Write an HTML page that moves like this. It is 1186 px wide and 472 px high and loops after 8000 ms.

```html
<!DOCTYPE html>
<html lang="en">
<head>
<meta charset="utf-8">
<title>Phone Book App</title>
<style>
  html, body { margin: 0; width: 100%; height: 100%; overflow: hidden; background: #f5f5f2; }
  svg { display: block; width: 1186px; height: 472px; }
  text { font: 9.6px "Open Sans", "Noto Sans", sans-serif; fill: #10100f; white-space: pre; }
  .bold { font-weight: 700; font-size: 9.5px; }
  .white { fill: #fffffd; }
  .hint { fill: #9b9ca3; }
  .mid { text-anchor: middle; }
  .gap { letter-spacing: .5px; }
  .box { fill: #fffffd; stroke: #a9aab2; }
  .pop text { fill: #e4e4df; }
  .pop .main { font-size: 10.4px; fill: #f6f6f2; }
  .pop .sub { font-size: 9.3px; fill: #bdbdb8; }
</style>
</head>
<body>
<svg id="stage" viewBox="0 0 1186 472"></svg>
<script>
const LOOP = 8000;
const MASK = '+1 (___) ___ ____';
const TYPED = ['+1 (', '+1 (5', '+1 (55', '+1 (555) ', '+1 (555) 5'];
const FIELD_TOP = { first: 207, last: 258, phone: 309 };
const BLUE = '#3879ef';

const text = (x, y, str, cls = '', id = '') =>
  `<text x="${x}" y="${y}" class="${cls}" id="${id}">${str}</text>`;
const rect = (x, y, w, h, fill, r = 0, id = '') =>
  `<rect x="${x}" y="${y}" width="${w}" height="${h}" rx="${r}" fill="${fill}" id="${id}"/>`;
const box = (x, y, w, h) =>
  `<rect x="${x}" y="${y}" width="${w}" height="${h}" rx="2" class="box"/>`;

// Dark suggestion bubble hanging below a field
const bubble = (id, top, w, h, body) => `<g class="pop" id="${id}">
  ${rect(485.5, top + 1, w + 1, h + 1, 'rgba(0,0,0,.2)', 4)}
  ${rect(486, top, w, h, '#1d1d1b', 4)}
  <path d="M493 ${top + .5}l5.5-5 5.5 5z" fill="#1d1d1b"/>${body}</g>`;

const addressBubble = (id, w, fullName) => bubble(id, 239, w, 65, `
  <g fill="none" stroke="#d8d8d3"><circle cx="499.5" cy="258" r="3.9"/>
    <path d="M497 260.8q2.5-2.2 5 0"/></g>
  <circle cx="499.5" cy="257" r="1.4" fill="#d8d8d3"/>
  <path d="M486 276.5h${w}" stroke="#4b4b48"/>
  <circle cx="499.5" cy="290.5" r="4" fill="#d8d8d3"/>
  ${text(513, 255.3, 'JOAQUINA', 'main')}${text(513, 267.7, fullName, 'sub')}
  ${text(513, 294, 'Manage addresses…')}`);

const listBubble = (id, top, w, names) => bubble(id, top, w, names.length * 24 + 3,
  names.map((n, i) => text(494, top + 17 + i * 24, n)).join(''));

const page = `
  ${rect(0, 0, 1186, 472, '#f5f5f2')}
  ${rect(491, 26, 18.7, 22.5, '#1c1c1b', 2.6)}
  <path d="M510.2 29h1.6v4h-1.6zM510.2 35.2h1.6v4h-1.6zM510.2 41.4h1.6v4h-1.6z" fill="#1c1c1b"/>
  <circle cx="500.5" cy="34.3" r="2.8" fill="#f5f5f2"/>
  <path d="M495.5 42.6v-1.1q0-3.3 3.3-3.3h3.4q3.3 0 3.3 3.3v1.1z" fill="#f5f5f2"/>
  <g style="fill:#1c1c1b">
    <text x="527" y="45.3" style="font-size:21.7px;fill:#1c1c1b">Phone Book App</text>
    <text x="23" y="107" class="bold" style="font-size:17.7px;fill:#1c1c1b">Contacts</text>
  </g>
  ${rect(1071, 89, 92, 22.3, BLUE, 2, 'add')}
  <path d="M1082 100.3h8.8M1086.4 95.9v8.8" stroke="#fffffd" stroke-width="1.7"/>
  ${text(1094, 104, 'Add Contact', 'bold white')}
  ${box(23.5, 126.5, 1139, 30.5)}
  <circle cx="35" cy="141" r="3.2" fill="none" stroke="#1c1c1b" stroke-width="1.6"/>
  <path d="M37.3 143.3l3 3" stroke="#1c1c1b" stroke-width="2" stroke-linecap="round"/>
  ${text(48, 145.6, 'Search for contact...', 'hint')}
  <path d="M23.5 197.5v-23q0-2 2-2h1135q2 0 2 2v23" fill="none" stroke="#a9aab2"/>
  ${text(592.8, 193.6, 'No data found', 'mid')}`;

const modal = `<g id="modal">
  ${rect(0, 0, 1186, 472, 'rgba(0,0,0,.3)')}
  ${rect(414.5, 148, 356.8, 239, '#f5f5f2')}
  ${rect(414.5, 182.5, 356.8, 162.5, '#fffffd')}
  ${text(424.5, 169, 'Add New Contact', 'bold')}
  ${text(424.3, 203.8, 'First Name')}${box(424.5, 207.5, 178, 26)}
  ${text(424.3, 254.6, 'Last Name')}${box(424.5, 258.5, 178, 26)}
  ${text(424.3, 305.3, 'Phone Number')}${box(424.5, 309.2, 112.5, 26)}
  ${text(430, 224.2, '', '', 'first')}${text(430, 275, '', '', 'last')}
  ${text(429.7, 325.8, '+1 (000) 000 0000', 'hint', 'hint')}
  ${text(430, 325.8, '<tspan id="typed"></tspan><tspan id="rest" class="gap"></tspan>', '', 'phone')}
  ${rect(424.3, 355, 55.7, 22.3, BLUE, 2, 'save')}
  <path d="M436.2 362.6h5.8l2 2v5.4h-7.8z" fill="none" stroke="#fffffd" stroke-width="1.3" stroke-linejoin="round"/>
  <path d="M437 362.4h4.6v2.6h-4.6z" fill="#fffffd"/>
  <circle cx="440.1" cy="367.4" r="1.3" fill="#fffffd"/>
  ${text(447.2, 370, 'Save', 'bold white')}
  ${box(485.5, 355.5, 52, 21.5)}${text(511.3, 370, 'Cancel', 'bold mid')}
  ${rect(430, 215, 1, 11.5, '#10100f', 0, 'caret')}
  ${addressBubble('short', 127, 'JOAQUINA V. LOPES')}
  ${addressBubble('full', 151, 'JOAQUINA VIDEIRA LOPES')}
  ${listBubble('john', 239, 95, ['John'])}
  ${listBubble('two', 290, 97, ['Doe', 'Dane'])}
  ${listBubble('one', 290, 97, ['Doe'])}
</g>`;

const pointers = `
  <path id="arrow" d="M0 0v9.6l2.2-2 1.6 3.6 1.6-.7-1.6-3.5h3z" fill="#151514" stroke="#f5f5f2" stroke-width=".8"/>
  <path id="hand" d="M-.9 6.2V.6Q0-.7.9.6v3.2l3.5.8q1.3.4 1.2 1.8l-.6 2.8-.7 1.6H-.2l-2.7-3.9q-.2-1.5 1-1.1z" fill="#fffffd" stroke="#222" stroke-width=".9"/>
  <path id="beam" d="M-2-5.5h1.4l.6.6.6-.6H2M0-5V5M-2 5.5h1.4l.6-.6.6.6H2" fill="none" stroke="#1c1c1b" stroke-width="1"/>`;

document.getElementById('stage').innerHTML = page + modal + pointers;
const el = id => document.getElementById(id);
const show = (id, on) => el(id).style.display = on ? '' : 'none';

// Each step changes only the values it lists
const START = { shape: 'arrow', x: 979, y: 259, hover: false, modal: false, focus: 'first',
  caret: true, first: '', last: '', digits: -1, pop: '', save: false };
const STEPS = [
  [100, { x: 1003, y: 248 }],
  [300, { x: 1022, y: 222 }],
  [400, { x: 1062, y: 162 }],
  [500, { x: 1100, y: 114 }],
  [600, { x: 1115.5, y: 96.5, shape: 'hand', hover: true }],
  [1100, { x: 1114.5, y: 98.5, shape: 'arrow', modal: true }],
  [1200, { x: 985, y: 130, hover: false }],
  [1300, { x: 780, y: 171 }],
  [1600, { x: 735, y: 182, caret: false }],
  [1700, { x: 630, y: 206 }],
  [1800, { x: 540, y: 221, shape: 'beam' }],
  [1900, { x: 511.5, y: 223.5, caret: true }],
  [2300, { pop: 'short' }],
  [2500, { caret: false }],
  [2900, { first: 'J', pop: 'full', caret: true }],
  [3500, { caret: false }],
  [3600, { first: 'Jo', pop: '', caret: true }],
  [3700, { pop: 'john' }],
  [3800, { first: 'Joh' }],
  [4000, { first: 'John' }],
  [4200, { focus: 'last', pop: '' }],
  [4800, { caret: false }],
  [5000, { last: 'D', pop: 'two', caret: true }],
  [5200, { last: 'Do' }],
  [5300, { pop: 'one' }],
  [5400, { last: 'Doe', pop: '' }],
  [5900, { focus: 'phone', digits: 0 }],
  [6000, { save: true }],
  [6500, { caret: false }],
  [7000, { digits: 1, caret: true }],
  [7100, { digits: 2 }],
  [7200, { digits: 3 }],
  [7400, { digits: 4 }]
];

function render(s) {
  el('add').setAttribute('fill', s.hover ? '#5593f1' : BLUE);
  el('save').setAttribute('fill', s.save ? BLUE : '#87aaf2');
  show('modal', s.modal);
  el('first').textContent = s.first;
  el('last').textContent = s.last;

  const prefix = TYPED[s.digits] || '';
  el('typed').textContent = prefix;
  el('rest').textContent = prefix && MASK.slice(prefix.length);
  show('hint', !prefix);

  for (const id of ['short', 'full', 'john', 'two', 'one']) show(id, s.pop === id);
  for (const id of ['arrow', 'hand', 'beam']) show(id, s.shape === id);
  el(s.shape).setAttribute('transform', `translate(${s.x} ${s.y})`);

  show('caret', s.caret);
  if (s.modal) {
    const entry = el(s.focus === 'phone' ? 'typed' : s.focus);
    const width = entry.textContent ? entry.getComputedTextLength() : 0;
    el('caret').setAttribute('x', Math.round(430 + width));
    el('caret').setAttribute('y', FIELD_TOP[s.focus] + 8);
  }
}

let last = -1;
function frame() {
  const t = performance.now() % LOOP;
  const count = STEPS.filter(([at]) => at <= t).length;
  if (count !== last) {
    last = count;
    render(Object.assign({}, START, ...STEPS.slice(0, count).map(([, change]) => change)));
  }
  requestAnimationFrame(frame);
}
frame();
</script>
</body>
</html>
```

EXERCISE DETAILS: Report only the number of lines in the data above that contain "false".

OUTPUT OF THE EXERCISE: 8